Daniel Mengden is the latest A's starting pitcher to have a dominant outing. He went seven innings Saturday in Oakland's 4-1 win in Detroit, and only allowed one earned run while striking out five. 

"He's got good stuff, he can mix his pitches really well," A's manager Bob Melvin said of Mengden after the win. "He's a true four-pitch guy."

In the last month, the A's five-man mix of Mengden, Frankie Montas, Mike Fiers, Chris Bassitt and Brett Anderson has been among the best in the American League. 

Mengden followed a career first for Montas. On Friday, Montas pitched into the ninth inning for the first time in his career and struck out a career-high 10 batters. 

"We knew he had a lot of talent in him, but he's taking it to another level right now," Melvin told reporters Friday when asked about Montas' start.
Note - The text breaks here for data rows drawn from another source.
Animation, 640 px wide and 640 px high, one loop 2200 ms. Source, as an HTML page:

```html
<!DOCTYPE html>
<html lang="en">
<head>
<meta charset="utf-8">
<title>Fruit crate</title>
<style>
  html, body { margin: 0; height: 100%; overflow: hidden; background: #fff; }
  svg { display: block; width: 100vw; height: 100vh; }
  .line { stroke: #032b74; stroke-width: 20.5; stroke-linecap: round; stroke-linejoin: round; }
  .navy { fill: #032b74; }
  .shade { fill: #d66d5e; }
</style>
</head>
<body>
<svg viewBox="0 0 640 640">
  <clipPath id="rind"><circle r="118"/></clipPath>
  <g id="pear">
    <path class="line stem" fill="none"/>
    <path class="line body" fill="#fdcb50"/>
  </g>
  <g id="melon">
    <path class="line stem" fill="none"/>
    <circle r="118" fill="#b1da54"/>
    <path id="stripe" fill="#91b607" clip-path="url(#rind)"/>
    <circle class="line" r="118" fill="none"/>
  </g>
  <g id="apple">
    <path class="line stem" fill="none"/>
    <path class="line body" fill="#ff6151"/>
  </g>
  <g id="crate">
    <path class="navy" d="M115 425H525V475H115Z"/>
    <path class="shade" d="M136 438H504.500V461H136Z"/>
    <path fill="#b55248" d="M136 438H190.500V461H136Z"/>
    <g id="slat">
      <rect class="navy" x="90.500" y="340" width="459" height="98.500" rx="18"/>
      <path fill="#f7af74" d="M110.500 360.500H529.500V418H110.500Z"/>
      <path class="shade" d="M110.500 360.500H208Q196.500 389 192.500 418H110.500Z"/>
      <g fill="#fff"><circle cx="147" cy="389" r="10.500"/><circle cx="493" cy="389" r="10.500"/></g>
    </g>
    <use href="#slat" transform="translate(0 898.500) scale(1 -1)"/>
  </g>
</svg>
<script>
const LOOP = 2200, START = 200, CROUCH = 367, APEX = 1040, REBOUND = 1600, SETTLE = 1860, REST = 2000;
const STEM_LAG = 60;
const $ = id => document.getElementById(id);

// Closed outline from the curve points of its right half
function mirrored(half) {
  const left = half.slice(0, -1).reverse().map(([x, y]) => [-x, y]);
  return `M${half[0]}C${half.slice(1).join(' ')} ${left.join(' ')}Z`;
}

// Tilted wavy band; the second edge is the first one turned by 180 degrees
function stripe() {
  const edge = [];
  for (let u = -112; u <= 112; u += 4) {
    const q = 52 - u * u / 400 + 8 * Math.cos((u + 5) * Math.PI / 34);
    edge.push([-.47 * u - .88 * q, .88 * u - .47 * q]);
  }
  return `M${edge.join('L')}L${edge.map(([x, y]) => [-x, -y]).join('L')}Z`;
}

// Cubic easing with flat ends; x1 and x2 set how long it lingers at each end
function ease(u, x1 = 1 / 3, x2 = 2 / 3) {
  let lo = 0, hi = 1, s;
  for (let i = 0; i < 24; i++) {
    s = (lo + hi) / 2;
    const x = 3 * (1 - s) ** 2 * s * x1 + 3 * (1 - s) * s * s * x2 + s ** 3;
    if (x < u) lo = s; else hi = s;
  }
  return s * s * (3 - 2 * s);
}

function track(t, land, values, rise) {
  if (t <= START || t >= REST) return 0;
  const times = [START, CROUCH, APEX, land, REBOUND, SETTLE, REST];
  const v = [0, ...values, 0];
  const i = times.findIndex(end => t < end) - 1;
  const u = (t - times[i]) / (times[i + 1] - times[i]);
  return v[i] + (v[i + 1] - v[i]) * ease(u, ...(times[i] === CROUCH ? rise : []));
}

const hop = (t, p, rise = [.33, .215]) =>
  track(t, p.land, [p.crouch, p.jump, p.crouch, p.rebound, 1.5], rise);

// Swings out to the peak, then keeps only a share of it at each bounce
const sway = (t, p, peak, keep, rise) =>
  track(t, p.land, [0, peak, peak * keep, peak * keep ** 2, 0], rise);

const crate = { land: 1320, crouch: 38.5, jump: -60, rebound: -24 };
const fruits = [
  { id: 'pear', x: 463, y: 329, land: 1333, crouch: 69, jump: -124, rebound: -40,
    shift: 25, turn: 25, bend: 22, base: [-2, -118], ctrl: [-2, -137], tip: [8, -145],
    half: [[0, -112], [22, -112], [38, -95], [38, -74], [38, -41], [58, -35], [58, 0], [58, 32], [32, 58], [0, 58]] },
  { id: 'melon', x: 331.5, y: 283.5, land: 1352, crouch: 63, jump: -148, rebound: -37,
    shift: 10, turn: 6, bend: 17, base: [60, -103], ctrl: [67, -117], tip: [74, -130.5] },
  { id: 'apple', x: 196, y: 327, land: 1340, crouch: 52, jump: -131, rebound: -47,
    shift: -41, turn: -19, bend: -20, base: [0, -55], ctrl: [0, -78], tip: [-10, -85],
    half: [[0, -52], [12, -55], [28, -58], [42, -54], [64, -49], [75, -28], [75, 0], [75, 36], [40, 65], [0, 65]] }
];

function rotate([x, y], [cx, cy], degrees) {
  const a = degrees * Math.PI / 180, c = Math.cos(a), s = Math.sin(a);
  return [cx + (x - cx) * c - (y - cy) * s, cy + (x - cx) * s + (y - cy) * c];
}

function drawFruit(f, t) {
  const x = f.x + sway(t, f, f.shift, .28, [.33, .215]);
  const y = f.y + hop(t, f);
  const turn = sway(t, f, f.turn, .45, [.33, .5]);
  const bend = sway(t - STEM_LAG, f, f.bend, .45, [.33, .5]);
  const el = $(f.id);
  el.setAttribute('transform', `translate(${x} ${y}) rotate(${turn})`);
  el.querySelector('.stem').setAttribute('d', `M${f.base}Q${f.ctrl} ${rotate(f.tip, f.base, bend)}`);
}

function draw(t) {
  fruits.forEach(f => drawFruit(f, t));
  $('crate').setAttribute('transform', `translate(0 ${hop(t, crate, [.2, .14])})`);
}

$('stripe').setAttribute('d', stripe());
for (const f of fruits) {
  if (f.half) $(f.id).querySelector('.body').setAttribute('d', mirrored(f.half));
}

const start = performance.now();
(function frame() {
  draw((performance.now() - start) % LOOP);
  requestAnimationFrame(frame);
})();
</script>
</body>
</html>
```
Coming into their four-game road series with the Tigers, the A's had lost three in a row. They're now riding a three-game win streak, thanks to their starting arms. The trio of Bassitt, Montas and Mengden combined to throw 23 2/3 innings while allowing only three earned runs. They also struck out 22 batters and only walked four.

And the A's soon could have more help on the way.

[RELATED: Melvin raves about Montas after longest outing of his career]

Jharel Cotton pitched in his first rehab assignment in Class A for the Stockton Ports on Thursday. Sean Manaea quietly has been throwing bullpens, and top prospect Jesus Luzardo threw his first bullpen Tuesday, Susan Slusser of the San Francisco Chronicle reported Wednesday.

Oakland's starting pitchers' ERA now is just outside the top five in the American League. Though they're still in the bottom of the AL West, the A's are trending up, with reinforcements coming down the road.